» Problem details:
Show every line of the data that includes the word "smoothstep".

Exercise inputs: Begin

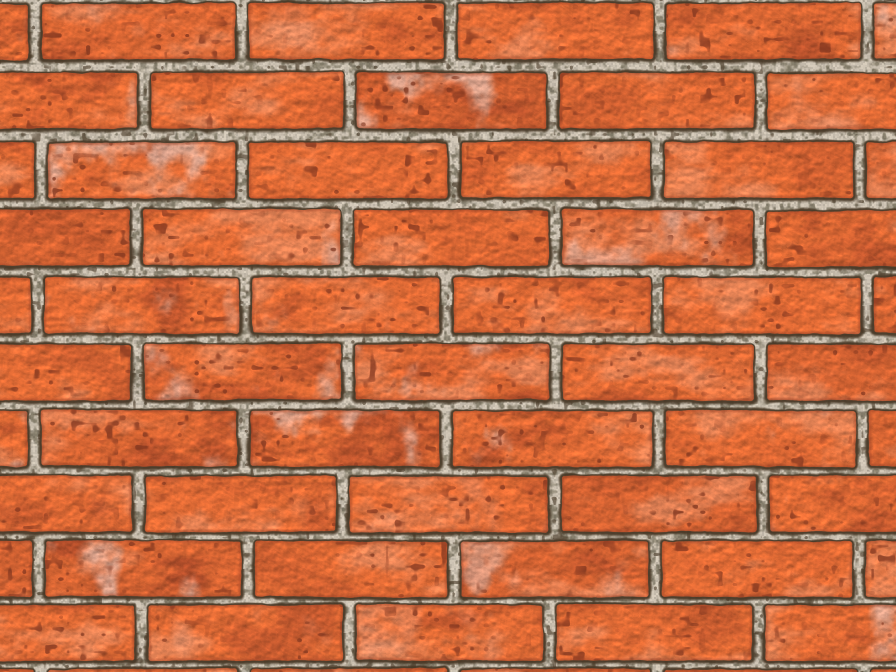
A WebGL 1 fragment shader for this texture:

```glsl
precision highp float;
// Weathered orange brick wall in running bond with rough grey mortar.

uniform vec2 u_resolution;

// Layout, in units of the canvas height, measured down from the top
const float ROW_START = -0.0053;   // top of the first course
const float ROW_PITCH = 0.1045;    // height of the first course
const float ROW_SHRINK = 0.0005;   // courses get slightly lower downwards
const float BRICK_PITCH = 0.3073;
const float EVEN_OFFSET = 0.0556;
const float ODD_OFFSET = 0.2083;
const float HALF_HEIGHT = 0.0413;
const float HALF_JOINT = 0.0103;
const float JOINT_JITTER = 0.045;  // share of the brick pitch
const float CORNER = 0.004;
const float ROUGHNESS = 0.0042;
const float SHADOW_WIDTH = 0.0042;

const vec3 BRICK = vec3(0.88, 0.42, 0.21);
const vec3 BRICK_PALE = vec3(0.90, 0.56, 0.40);
const vec3 BRICK_DARK = vec3(0.62, 0.26, 0.15);
const vec3 BLOOM = vec3(0.86, 0.66, 0.58);
const vec3 MORTAR_LIGHT = vec3(0.78, 0.74, 0.68);
const vec3 MORTAR_DARK = vec3(0.51, 0.48, 0.41);
const vec3 SHADOW = vec3(0.28, 0.22, 0.15);

float hash(vec2 p) {
  vec3 q = fract(vec3(p.xyx) * 0.1031);
  q += dot(q, q.yzx + 33.33);
  return fract((q.x + q.y) * q.z);
}

float noise(vec2 p) {
  vec2 i = floor(p), f = fract(p);
  f = f * f * (3.0 - 2.0 * f);
  return mix(mix(hash(i), hash(i + vec2(1.0, 0.0)), f.x),
             mix(hash(i + vec2(0.0, 1.0)), hash(i + 1.0), f.x), f.y);
}

float fbm(vec2 p) {
  float sum = 0.0, amp = 0.533;
  for (int i = 0; i < 4; i++) {
    sum += amp * noise(p);
    p = p * 2.03 + 17.7;
    amp *= 0.5;
  }
  return sum;
}

float rowTop(float row) {
  return ROW_START + row * (ROW_PITCH - ROW_SHRINK * row);
}

// Position of the joint to the left of a brick, in brick pitches
float jointAt(vec2 id) {
  return id.x + JOINT_JITTER * (hash(id + 41.0) - 0.5);
}

float roundedBox(vec2 p, vec2 halfSize) {
  vec2 q = abs(p) - halfSize + CORNER;
  return length(max(q, 0.0)) + min(max(q.x, q.y), 0.0) - CORNER;
}

vec3 mortarColor(vec2 p, float d, float below) {
  float grain = 0.6 * noise(p * 190.0) + 0.4 * fbm(p * 60.0);
  vec3 col = mix(MORTAR_DARK, MORTAR_LIGHT, smoothstep(0.22, 0.58, grain));
  col *= 0.94 + 0.16 * hash(floor(p * 330.0));
  col = mix(col, SHADOW, 0.6 * smoothstep(0.76, 0.92, noise(p * 120.0 + 60.0)));
  // Contact shadow, deeper under each brick
  float reach = SHADOW_WIDTH * (0.5 + 0.9 * noise(p * 45.0) + 0.5 * below);
  return mix(col, SHADOW, 0.95 * (1.0 - smoothstep(0.3 * reach, 1.3 * reach, d)));
}

vec3 brickColor(vec2 p, vec2 id, float d) {
  float tone = hash(id + 7.0), wear = hash(id + 23.0);
  vec2 q = p + 9.0 * vec2(tone, wear);
  vec3 col = mix(BRICK, BRICK_DARK, 0.28 * smoothstep(0.55, 1.0, tone));

  // Broad fired patches, pale bloom and dark smudges
  float patches = fbm(q * vec2(11.0, 20.0));
  col = mix(col, BRICK_PALE, 0.65 * smoothstep(0.5, 0.78, patches));
  col = mix(col, BRICK_DARK, 0.5 * smoothstep(0.46, 0.22, patches) * (0.4 + wear));
  float bloom = smoothstep(0.57, 0.8, fbm(q * vec2(16.0, 13.0) + 30.0));
  col = mix(col, BLOOM, 0.9 * bloom * smoothstep(0.35, 0.8, wear));

  // Relief lit from above, then clustered pits
  vec2 g = q * vec2(65.0, 90.0);
  float relief = fbm(g) - fbm(g + vec2(0.12, 0.35));
  col *= 1.0 + 0.55 * relief + 0.10 * (noise(q * 200.0) - 0.5);
  float cluster = smoothstep(0.4, 0.68, fbm(q * 17.0 + 50.0));
  float pit = smoothstep(0.72, 0.9, noise(q * vec2(95.0, 115.0) + 11.0));
  col = mix(col, BRICK_DARK * 0.8, 0.75 * pit * (0.25 + 0.75 * cluster));

  // Worn arris
  return mix(col, BRICK_DARK, 0.5 * smoothstep(-0.006, 0.0, d));
}

void main() {
  vec2 p = gl_FragCoord.xy / u_resolution.y;
  p.y = 1.0 - p.y;
  float pixel = 1.0 / u_resolution.y;

  // Course from the inverse of rowTop, then brick within the course
  float root = sqrt(ROW_PITCH * ROW_PITCH - 4.0 * ROW_SHRINK * (p.y - ROW_START));
  float row = floor((ROW_PITCH - root) / (2.0 * ROW_SHRINK));
  float x = (p.x - mix(EVEN_OFFSET, ODD_OFFSET, mod(row, 2.0))) / BRICK_PITCH;
  vec2 id = vec2(floor(x), row);
  if (x < jointAt(id)) id.x -= 1.0;
  else if (x > jointAt(id + vec2(1.0, 0.0))) id.x += 1.0;

  float left = jointAt(id), right = jointAt(id + vec2(1.0, 0.0));
  vec2 center = vec2(0.5 * (left + right), 0.5 * (rowTop(row) + rowTop(row + 1.0)));
  vec2 local = vec2((x - center.x) * BRICK_PITCH, p.y - center.y);
  local.y += 0.002 * (hash(id + 3.0) - 0.5) + 0.012 * local.x * (hash(id + 5.0) - 0.5);
  vec2 halfSize = vec2(0.5 * (right - left) * BRICK_PITCH - HALF_JOINT, HALF_HEIGHT);
  float d = roundedBox(local, halfSize) + ROUGHNESS * (fbm(p * 42.0) - 0.5);

  float below = step(0.0, local.y);
  float cover = smoothstep(0.7 * pixel, -0.7 * pixel, d);
  vec3 col = mix(mortarColor(p, d, below), brickColor(p, id, d), cover);
  gl_FragColor = vec4(clamp(col, 0.0, 1.0), 1.0);
}
```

Exercise inputs: End

» Solution for this problem:
  vec3 col = mix(MORTAR_DARK, MORTAR_LIGHT, smoothstep(0.22, 0.58, grain));
  col = mix(col, SHADOW, 0.6 * smoothstep(0.76, 0.92, noise(p * 120.0 + 60.0)));
  return mix(col, SHADOW, 0.95 * (1.0 - smoothstep(0.3 * reach, 1.3 * reach, d)));
  vec3 col = mix(BRICK, BRICK_DARK, 0.28 * smoothstep(0.55, 1.0, tone));
  col = mix(col, BRICK_PALE, 0.65 * smoothstep(0.5, 0.78, patches));
  col = mix(col, BRICK_DARK, 0.5 * smoothstep(0.46, 0.22, patches) * (0.4 + wear));
  float bloom = smoothstep(0.57, 0.8, fbm(q * vec2(16.0, 13.0) + 30.0));
  col = mix(col, BLOOM, 0.9 * bloom * smoothstep(0.35, 0.8, wear));
  float cluster = smoothstep(0.4, 0.68, fbm(q * 17.0 + 50.0));
  float pit = smoothstep(0.72, 0.9, noise(q * vec2(95.0, 115.0) + 11.0));
  return mix(col, BRICK_DARK, 0.5 * smoothstep(-0.006, 0.0, d));
  float cover = smoothstep(0.7 * pixel, -0.7 * pixel, d);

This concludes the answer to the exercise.